Real-time AP Performance

We've briefly introduced the OLAP functionalities and typical scenarios of OceanBase. In practical use, users also care about the real-time AP performance.

TPC-H 1T performance increased by 25%

oceanbase database

OceanBase v4.2 already had certain data analysis capabilities. At a 1TB data scale, compared to v4.2, OceanBase 4.3 saw a performance increase of 25% in the TPC-H benchmark test. It is worth mentioning that the TPC-H benchmark model does not involve scenarios with large, wide tables, which does not take full advantage of the columnar storage engine. Thus, in these scenarios, the performance improvement in 4.3 did not see a multiple-fold change.

TPC-DS 1T Performance Increased by 112%

oceanbase database

The figure below shows the 100 queries of TPC-DS, with each data point representing the performance improvement of 4.3 compared to v4.2. On the horizontal axis, 0 indicates that the performance of 4.3 is the same as that of v4.2, the dashed line represents the performance improvement of 4.3 reaching or exceeding 1 time, and the top line indicates that in the current query performance test, the performance improvement of 4.3 reaches/exceeds 10 times.

Taking query Q37 as an example, the performance improvement of 4.3 reached more than tenfold, thanks to improvements in columnar storage, as well as optimizer and execution abilities.

Roadmap and Future Prospects

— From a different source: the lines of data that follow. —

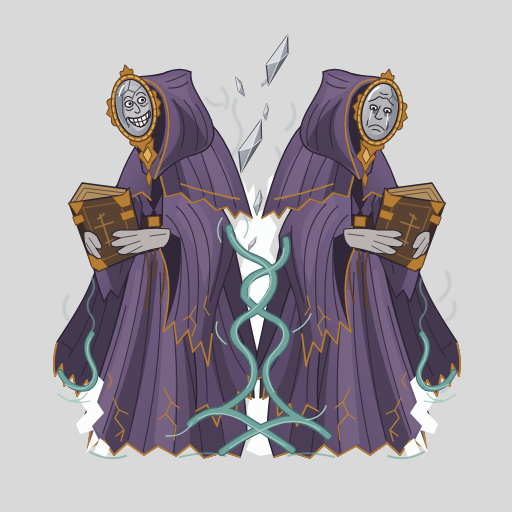
<!DOCTYPE html>
<html lang="en">
<head>
<meta charset="utf-8">
<title>Twin Mirror Mages</title>
<style>
:root{--ground:#d9d9d9;--ink:#2a2231;--robe:#6b587a;--robe-light:#806b8b;--robe-mid:#5b4a69;--robe-dark:#44384f;--deep:#302838;--gold:#b67e35;--gold-light:#e0b25f;--gold-dark:#65421f;--leather:#5a4232;--leather-dark:#3a2a22;--page:#b3905f;--skin:#b9b4b1;--skin-shade:#837d80;--glass:#a9acb2;--smoke:#6fa39b;--smoke-dark:#416f70;--smoke-light:#a3c9c1;--white:#fbfcfc}
html,body{margin:0;height:100%;overflow:hidden;background:var(--ground)}
svg{display:block;width:512px;height:512px}
path,polygon,ellipse{stroke-linejoin:round;stroke-linecap:round}
.ink{stroke:var(--ink);stroke-width:1.4}
.robe{fill:url(#cloth)}
.mid{fill:var(--robe-mid)}
.dark{fill:var(--robe-dark)}
.deep{fill:var(--deep)}
.light{fill:var(--robe-light);opacity:.65}
.shade{fill:var(--robe-dark);opacity:.75}
.fold{fill:none;stroke:var(--ink);stroke-width:1.1;opacity:.8}
.trim{fill:none;stroke:var(--gold);stroke-width:1.8}
.vein{fill:none;stroke:var(--gold);stroke-width:1.3}
.gold{fill:var(--gold);stroke:var(--gold-dark);stroke-width:1}
.skin{fill:var(--skin);stroke:var(--ink);stroke-width:1.1}
.line{fill:none;stroke:var(--ink);stroke-width:1}
.white{fill:var(--white)}
.smoke{fill:none;stroke:var(--smoke)}
.smoke-edge{fill:none;stroke:var(--smoke-dark)}
.smoke-core{fill:none;stroke:var(--smoke-light)}
</style>
</head>
<body>
<svg viewBox="0 0 512 512" role="img" aria-label="Two hooded mages with mirror faces, one grinning and one sad, each holding a book">
<defs>
<linearGradient id="cloth" x1="0" y1="0" x2="1" y2="1"><stop offset="0" stop-color="#77638a"/><stop offset=".5" stop-color="#6b587a"/><stop offset="1" stop-color="#564663"/></linearGradient>
<linearGradient id="crystal" x1="0" y1="0" x2="1" y2="1"><stop offset="0" stop-color="#c9ccd3"/><stop offset="1" stop-color="#757984"/></linearGradient>
<linearGradient id="glass" x1="0" y1="0" x2="1" y2="1"><stop offset="0" stop-color="#d3d6da"/><stop offset="1" stop-color="#83868e"/></linearGradient>
<filter id="soft"><feGaussianBlur stdDeviation="1.2"/></filter>

<g id="frame">
<path class="gold" d="M-6-33Q-8-40-3-38L0-44L4-38Q8-40 6-33ZM-20-14Q-28-14-24-6L-28 0L-24 5Q-27 13-20 14ZM20-14Q28-14 24-6L28 0L24 5Q27 13 20 14ZM-10 30Q-14 36-5 38L0 46L5 38Q14 36 10 30Z"/>
<ellipse rx="22" ry="34" fill="#a06d2d" stroke="var(--gold-dark)" stroke-width="1.4"/>
<ellipse rx="20.5" ry="32" fill="none" stroke="var(--gold-light)" stroke-width="1.8" stroke-dasharray="4 3"/>
<ellipse rx="18" ry="29" fill="url(#glass)" class="ink"/>
</g>

<g id="pendant">
<path class="gold" d="M140 139L147 144L154 138L153 149L158 155L152 163L149 173L144 163L138 156L143 149Z"/>
<path d="M148 147L152 155L148 163L143 155Z" fill="var(--gold-light)" stroke="var(--gold-dark)"/>
<path class="gold" d="M149 170L152 178L149 188L146 178Z"/>
</g>

<g id="book">
<path d="M69 204L82 183L127 189L124 198L76 210Z" fill="var(--page)" class="ink"/>
<path class="line" stroke-width=".7" d="M74 203L84 188L125 193M78 206L87 192L123 197" opacity=".6"/>
<path d="M69 203L123 195Q128 193 129 188L143 244Q142 252 137 255L99 271Q94 271 92 266Z" fill="var(--leather)" class="ink"/>
<path d="M69 203L76 206L101 267L99 271Q94 271 92 266Z" fill="var(--leather-dark)"/>
<path d="M83 208L120 202L133 247L103 260Z" fill="none" stroke="#8a6238" stroke-width="1.2"/>
<path d="M100 215L110 245M95 228L113 222M98 219L104 214M106 243L113 240" fill="none" stroke="#98703f" stroke-width="1.8"/>
<path class="gold" d="M69 203L84 201L82 207L77 215ZM112 197L123 195L129 189L131 205L122 208ZM88 254L100 257L108 267L99 271L92 267Z"/>
<path class="gold" d="M73 217L82 214L85 221L76 225ZM120 213L133 209L135 217L123 221Z"/>
</g>

<g id="mage">
<path class="dark ink" d="M104 236C96 288 72 318 57 342Q52 360 55 376L62 364L64 386L73 375L77 396L87 380L92 404L112 340L134 250Z"/>
<path class="fold" d="M104 264Q95 316 68 358M111 274Q105 326 81 376M62 342L72 350"/>
<path class="trim" d="M57 343Q52 360 55 376L62 364L64 386L73 375L77 396L87 380L92 404"/>
<path class="dark ink" d="M206 178C238 220 242 304 263 378L253 373L254 398L241 390L236 408L218 388L196 230Z"/>
<path class="robe ink" d="M139 200C136 268 106 364 80 428L91 427L88 448L104 440L114 455L127 443L144 455L158 446L176 456L190 445L204 458L224 452L240 457L247 434C244 350 216 256 196 194Z"/>
<path class="shade" d="M150 250C147 322 120 394 104 440L114 455L127 443C145 384 154 316 158 262ZM178 300C186 362 190 404 190 445L204 458L224 452C220 384 200 320 190 278Z"/>
<path class="light" d="M136 270C128 330 104 390 92 426L101 436C121 384 138 330 141 270ZM163 290C165 340 158 400 154 443L172 452C178 400 176 340 170 290Z"/>
<path class="fold" d="M146 248Q136 338 103 433M152 262Q148 360 128 440M160 272Q164 354 143 452M168 282Q182 368 174 453M178 310Q196 392 203 455M190 320Q218 388 225 448M126 306Q113 360 92 410"/>
<path class="trim" d="M80 428L91 427L88 448L104 440L114 455L127 443L144 455L158 446L176 456L190 445L204 458L224 452L240 457"/>
<path class="vein" d="M113 398L119 410L115 418L124 430L121 441M119 410L128 414M124 430L116 436M164 388L171 402L166 414L176 426L174 440M171 402L179 408M166 414L159 419M108 373L112 381L108 388"/>
<path class="mid ink" d="M190 190C218 244 226 322 262 380L248 376L251 399L238 392L236 416L224 404L217 426L207 405L196 411C200 350 184 298 174 246Z"/>
<path class="shade" d="M206 258C216 322 224 370 238 392L236 416L224 404C208 360 200 310 196 262Z"/>
<path class="fold" d="M204 274Q211 350 224 402M216 290Q223 342 246 374M194 300Q208 360 207 402"/>
<path class="trim" d="M262 380L248 376L251 399L238 392L236 416L224 404L217 426L207 405L196 411"/>
<path class="deep ink" d="M133 166L166 170L171 246L140 254L128 216Z"/>
<path class="mid ink" d="M137 180L156 214L147 220L133 198ZM169 178L148 222L160 222L176 196Z"/>
<path d="M137 217L170 214L172 225L138 229Z" fill="#3a2c2b" class="ink"/>
<path class="gold" d="M148 217L159 216L160 226L149 227Z"/>
<path d="M152 229Q157 255 154 278M158 228Q170 268 160 302M146 250Q151 272 146 310" fill="none" stroke="var(--gold-dark)" stroke-width="2" stroke-dasharray="3 2"/>
<path class="robe ink" d="M128 172C112 190 96 214 91 242C91 264 97 284 104 302L111 290L118 298L139 246L142 204Z"/>
<path class="shade" d="M126 190L102 258L112 288L118 298L139 246L142 204Z"/>
<path class="fold" d="M126 190Q107 220 101 256M135 198L120 274"/>
<path class="robe ink" d="M163 174C194 178 222 196 235 236C234 270 216 286 212 334L208 366L201 342L193 352L188 330L177 344L174 322L163 332C170 302 172 274 160 250L162 226Z"/>
<path class="deep" d="M162 228L180 238C184 270 174 306 163 332C170 302 172 274 160 250Z"/>
<path class="light" d="M182 190C212 208 222 240 204 286Q199 246 176 216Z"/>
<path class="shade" d="M234 238C234 270 216 286 212 334L208 366L201 342C206 296 220 270 222 230Z"/>
<path class="fold" d="M176 206Q206 230 196 324M188 204Q220 236 205 312M166 215Q194 236 188 328M222 226Q226 254 210 302M180 238Q184 284 175 320"/>
<path class="trim" d="M162 227L160 250C172 274 170 302 163 332L174 322L177 344L188 330L193 352L201 342L208 366L212 334"/>
<path class="vein" d="M196 306L190 316L196 325L192 336M190 316L183 320M207 296L204 307L209 315"/>
<path class="robe ink" d="M135 147C127 160 120 176 115 193L126 190L129 198L142 192L151 200L154 170Z"/>
<path class="trim" d="M115 193L126 190L129 198L142 192L151 200"/>
<path class="robe ink" d="M211 124C229 142 241 178 252 218L240 211L235 218L227 207L216 210L204 199L192 203L181 193L166 197L157 164L178 150Z"/>
<path class="light" d="M207 143C226 158 232 181 236 202L216 194Q211 169 196 152Z"/>
<path class="shade" d="M160 166L178 152L192 203L181 193L166 197Z"/>
<path class="fold" d="M186 154Q199 178 204 196M200 150Q212 182 216 206M211 145Q228 176 236 208M174 158L181 190"/>
<path class="trim" d="M252 218L240 211L235 218L227 207L216 210L204 199L192 203L181 193L166 197L157 164M181 184Q211 194 239 199"/>
<path class="robe ink" d="M124 82C138 73 153 79 167 72Q180 67 191 72C189 84 199 96 208 113C219 134 214 149 196 154C182 157 168 165 155 181L143 172L137 144Z"/>
<path class="deep" d="M130 84Q151 78 162 98C169 120 166 143 153 164L142 163L136 142Z"/>
<path class="light" d="M156 80Q170 76 186 74Q184 91 198 112Q184 98 169 92Z"/>
<path class="shade" d="M170 98C185 119 184 141 162 163L157 173C176 158 198 156 207 144Q199 119 170 98Z"/>
<path class="fold" d="M186 74Q174 80 166 82M188 82Q180 89 168 88M173 99Q190 120 181 148M184 100Q203 122 196 150M164 96Q177 126 160 158M196 104Q211 126 206 146"/>
<path class="trim" d="M133 80Q154 76 164 96C174 122 168 146 155 178"/>
<use href="#book"/>
<path class="skin" d="M170 229Q151 227 136 230L120 230Q111 232 112 236L120 238L111 242Q110 247 116 247L125 246L117 251Q119 256 127 254L139 253Q152 249 164 247Q172 240 170 229Z"/>
<path class="line" d="M120 238L137 235M125 246L140 241M127 254L142 246M150 236L166 234" opacity=".7"/>
<path class="skin" d="M84 232Q90 229 97 236L102 246Q101 251 96 248L102 257Q99 261 94 256L90 254Q83 246 84 232Z"/>
<path class="line" d="M89 238L96 248M86 243L94 256" opacity=".7"/>
</g>

<g id="shard">
<path d="M7-26L10-8L-5 26L-10 6Z" fill="url(#crystal)" stroke="#454852" stroke-width="1.3"/>
<path d="M7-26L2 1L-10 6Z" fill="#d8dae0"/>
<path d="M2 1L10-8L-5 26Z" fill="#666a76"/>
<path d="M7-26L2 1L-5 26M-10 6L2 1L10-8" fill="none" stroke="#f0f1f4" stroke-width=".8"/>
</g>

<g id="hem-mist">
<path class="white" d="M96 374L104 382L97 402L104 413L92 426L99 440L86 453L94 430L80 434L76 424L87 412L78 397ZM100 438L110 447L106 457L94 452Z"/>
<path class="smoke-edge" stroke-width="6" d="M60 372Q70 392 88 388Q100 380 92 364Q82 346 92 334"/>
<path class="smoke" stroke-width="4" d="M60 372Q70 392 88 388Q100 380 92 364Q82 346 92 334"/>
<path class="smoke-core" stroke-width="1.2" d="M65 384Q92 398 95 370Q82 350 91 338M58 394Q72 406 90 401M72 400Q82 402 87 393"/>
<path class="smoke" stroke-width="2" opacity=".6" d="M90 334Q98 322 90 314Q84 304 92 294Q96 286 92 278M90 452Q107 462 126 456M180 457Q208 450 226 456"/>
</g>
</defs>

<rect width="512" height="512" fill="var(--ground)"/>

<g id="pale-gaps">
<path class="white" d="M242 176L248 194L254 184L256 214L266 208L268 180L274 172L270 216L277 228L269 250L278 266L270 290L274 320L263 366L254 338L246 312L251 286L240 272L246 250L234 232L240 220L252 222Z"/>
<path class="white" d="M252 386L264 372L276 388L279 416L270 438L279 452L260 456L246 450L256 428L247 412Z"/>
</g>

<g id="wisps" fill="none" stroke="#bcc2c4" stroke-width="2.4" filter="url(#soft)">
<path d="M232 156Q247 136 238 122Q230 110 236 100M286 130Q300 118 292 104M206 98Q213 108 222 104M222 88Q230 96 226 108M274 176Q286 160 276 148"/>
<path d="M440 300Q456 286 446 272M436 322Q458 322 454 302M68 320Q60 308 68 296M442 392Q456 384 448 370"/>
</g>

<g id="grinning-mage">
<use href="#mage"/>
<use href="#pendant"/>
<g transform="translate(134 108) rotate(-12)">
<use href="#frame"/>
<path d="M-5-23Q9-25 14-9Q17 8 10 18Q4 25-2 23Q-11 10-10-8Z" fill="#c4c3c5"/>
<path d="M-17-7Q-16-24-3-28L-9-4L-12 16Q-17 8-17-7Z" fill="#8f939b"/>
<path class="line" d="M-8-10Q-4-15 0-10M5-12Q10-17 14-10M1-6Q6 1 5 5Q2 7 0 4M-8 0Q-5 3-1 0M7-1Q11 2 14-2M-9 8Q-12 12-8 16M14 5Q17 9 13 13"/>
<ellipse cx="-4" cy="-5" rx="4" ry="3.2" fill="#f3f2ef" class="ink"/><ellipse cx="9" cy="-6" rx="4" ry="3.2" fill="#f3f2ef" class="ink"/>
<circle cx="-3" cy="-5" r="1.6" fill="var(--ink)"/><circle cx="10" cy="-6" r="1.6" fill="var(--ink)"/>
<path d="M-8 8Q3 14 14 6Q12 19 3 20Q-5 18-8 8Z" fill="#f3f0e8" class="ink"/>
<path class="line" stroke-width=".8" d="M-6 13Q4 17 13 12M-3 11L-2 17M1 12L2 20M5 11L6 19M10 9L10 16"/>
<path d="M2-28L-2-19L4-15L0-9M-2-19L-9-15L-15-17M-9-15L-12 3L-9 18M4-15L12-20" fill="none" stroke="#4d4f58" stroke-width="1"/>
<path d="M-12-15Q-9-22-5-24" fill="none" stroke="#fff" stroke-width="1.5"/>
</g>
</g>

<g id="sad-mage">
<use href="#mage" transform="translate(514 0) scale(-1 1)"/>
<use href="#pendant" transform="translate(514 1) scale(-1 1)"/>
<g transform="translate(380 112) rotate(12)">
<use href="#frame"/>
<path d="M-12-16Q0-29 11-16Q16 2 8 19Q0 28-7 19Q-16 4-12-16Z" fill="#b5b4b7"/>
<path d="M7-26Q19-14 16 7Q14 18 8 22L11 2Z" fill="#8b8f97"/>
<path d="M-11-4Q-6 2-3-4L-4 3Q-9 5-11-4ZM3-4Q8 2 12-4Q12 5 5 3Z" fill="#77757c"/>
<path class="line" stroke-width="1.3" d="M-13-8Q-8-10-4-15M12-9Q8-11 4-15"/>
<ellipse cx="-7" cy="-3" rx="3.7" ry="2.4" fill="#ececea" class="ink"/><ellipse cx="7" cy="-3" rx="3.7" ry="2.4" fill="#ececea" class="ink"/>
<circle cx="-7" cy="-2" r="1.5" fill="var(--ink)"/><circle cx="7" cy="-2" r="1.5" fill="var(--ink)"/>
<path class="line" d="M-1-6Q-3 3-4 6Q0 9 3 6M-8 17Q0 10 8 17M-4 19Q0 17 4 19M-9 7Q-11 12-10 16M9 7Q12 12 10 16M-4-19Q0-17 4-19M-3-15Q0-13 3-15"/>
<path d="M-8 0L-9 10M8 0L9 11" fill="none" stroke="#e8edf0" stroke-width="1.4"/>
<path d="M5-28L9-19L6-13M9-19L16-13" fill="none" stroke="#555761" stroke-width="1"/>
<path d="M-14-10Q-12-20-6-24" fill="none" stroke="#fff" stroke-width="1.5"/>
</g>
</g>

<use href="#hem-mist"/>
<use href="#hem-mist" transform="translate(514 0) scale(-1 1)"/>

<g id="entwined-smoke">
<g class="smoke-edge" stroke-width="8">
<path d="M229 228Q232 250 254 258Q280 268 272 290Q262 310 246 316Q224 330 240 346Q262 364 250 388Q236 404 217 412"/>
<path d="M286 240Q290 262 270 270Q242 276 244 296Q254 310 276 320Q296 334 278 352Q258 366 270 390Q280 408 302 420"/>
<path d="M190 424Q214 402 240 416Q270 434 292 450M328 436Q302 412 276 422Q248 432 222 452"/>
</g>
<g class="smoke" stroke-width="5.5">
<path d="M229 228Q232 250 254 258Q280 268 272 290Q262 310 246 316Q224 330 240 346Q262 364 250 388Q236 404 217 412"/>
<path d="M286 240Q290 262 270 270Q242 276 244 296Q254 310 276 320Q296 334 278 352Q258 366 270 390Q280 408 302 420"/>
<path d="M190 424Q214 402 240 416Q270 434 292 450M328 436Q302 412 276 422Q248 432 222 452"/>
</g>
<g class="smoke-core" stroke-width="1.4">
<path d="M231 234Q238 252 258 260Q276 270 269 290Q260 306 242 318Q230 332 243 347Q260 366 247 388M284 248Q284 264 264 272Q245 280 249 298M280 324Q290 336 274 352Q260 368 274 392"/>
<path d="M198 419Q216 408 240 419Q264 434 286 446M320 430Q300 416 274 425Q250 434 230 448M221 242Q214 230 222 218M244 238Q252 226 244 216M293 332Q306 326 311 314M226 344Q213 335 217 322M306 420Q322 418 326 406M166 436Q184 437 192 423"/>
</g>
</g>

<g id="crystal-shards">
<use href="#shard" transform="translate(277 60) rotate(8)"/>
<use href="#shard" transform="translate(240 87) rotate(-38) scale(.4)"/>
<use href="#shard" transform="translate(266 112) rotate(-10) scale(.32)"/>
<use href="#shard" transform="translate(250 146) rotate(8) scale(1.05)"/>
<use href="#shard" transform="translate(258 203) rotate(-6) scale(.48)"/>
<use href="#shard" transform="translate(264 83) rotate(20) scale(.18)"/>
<use href="#shard" transform="translate(252 244) rotate(16) scale(.3)"/>
</g>
</svg>
</body>
</html>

📢1Q24: We have released columnstore tables, columnstore indexes, materialized views, and the brand-new vectorized engine, which have equipped OceanBase with the fundamental capabilities for AP real-time analysis. AP is not a simple project; to truly excel in AP real-time analysis workloads, there is still much to be done. Therefore, we will continue to optimize OceanBase's AP real-time analysis capabilities to meet users' growing demands.

📢2Q24: We will continue to refine materialized views to support real-time reading, automatic rewriting, etc. Recognizing that users' AP scenarios are not limited to basic data types but also need to handle complex scenarios like full-text indexes, we are introducing full-text indexes and multi-value indexes for JSON to meet users' expectations for broader data processing needs.

📢3Q24: In the upcoming versions, we plan to introduce three important capabilities:

●   Parquet, ORC: With the continuous evolution of data processing requirements, data is not limited to a single database but stored in data lakes, S3, OSS, and other environments. To fully leverage analytical capabilities, OceanBase needs the ability to interact with external environments. Parquet and ORC are two typical external storage formats, and OceanBase will support the analysis of Parquet and ORC in the form of external tables.

●   Bitmap: Bitmap is widely used in crowd selection, real-time advertising, and marketing scenarios, and can achieve millisecond-level responses to related queries. With the introduction of Bitmap, we will further help users improve query performance and efficiency.

●   Vector: Supporting vector databases, OceanBase will support the vector storage format, vector distance calculation functions, and provide plug-in vector indexes for the vector index layer. This will enable OceanBase to offer a broad range of index services, providing users with more flexible options.

📢4Q24: We will continue to focus on the storage cost, supporting compute-storage separation based on S3 to further reduce the storage costs of TP and AP, thereby helping users reduce operating costs and improve efficiency.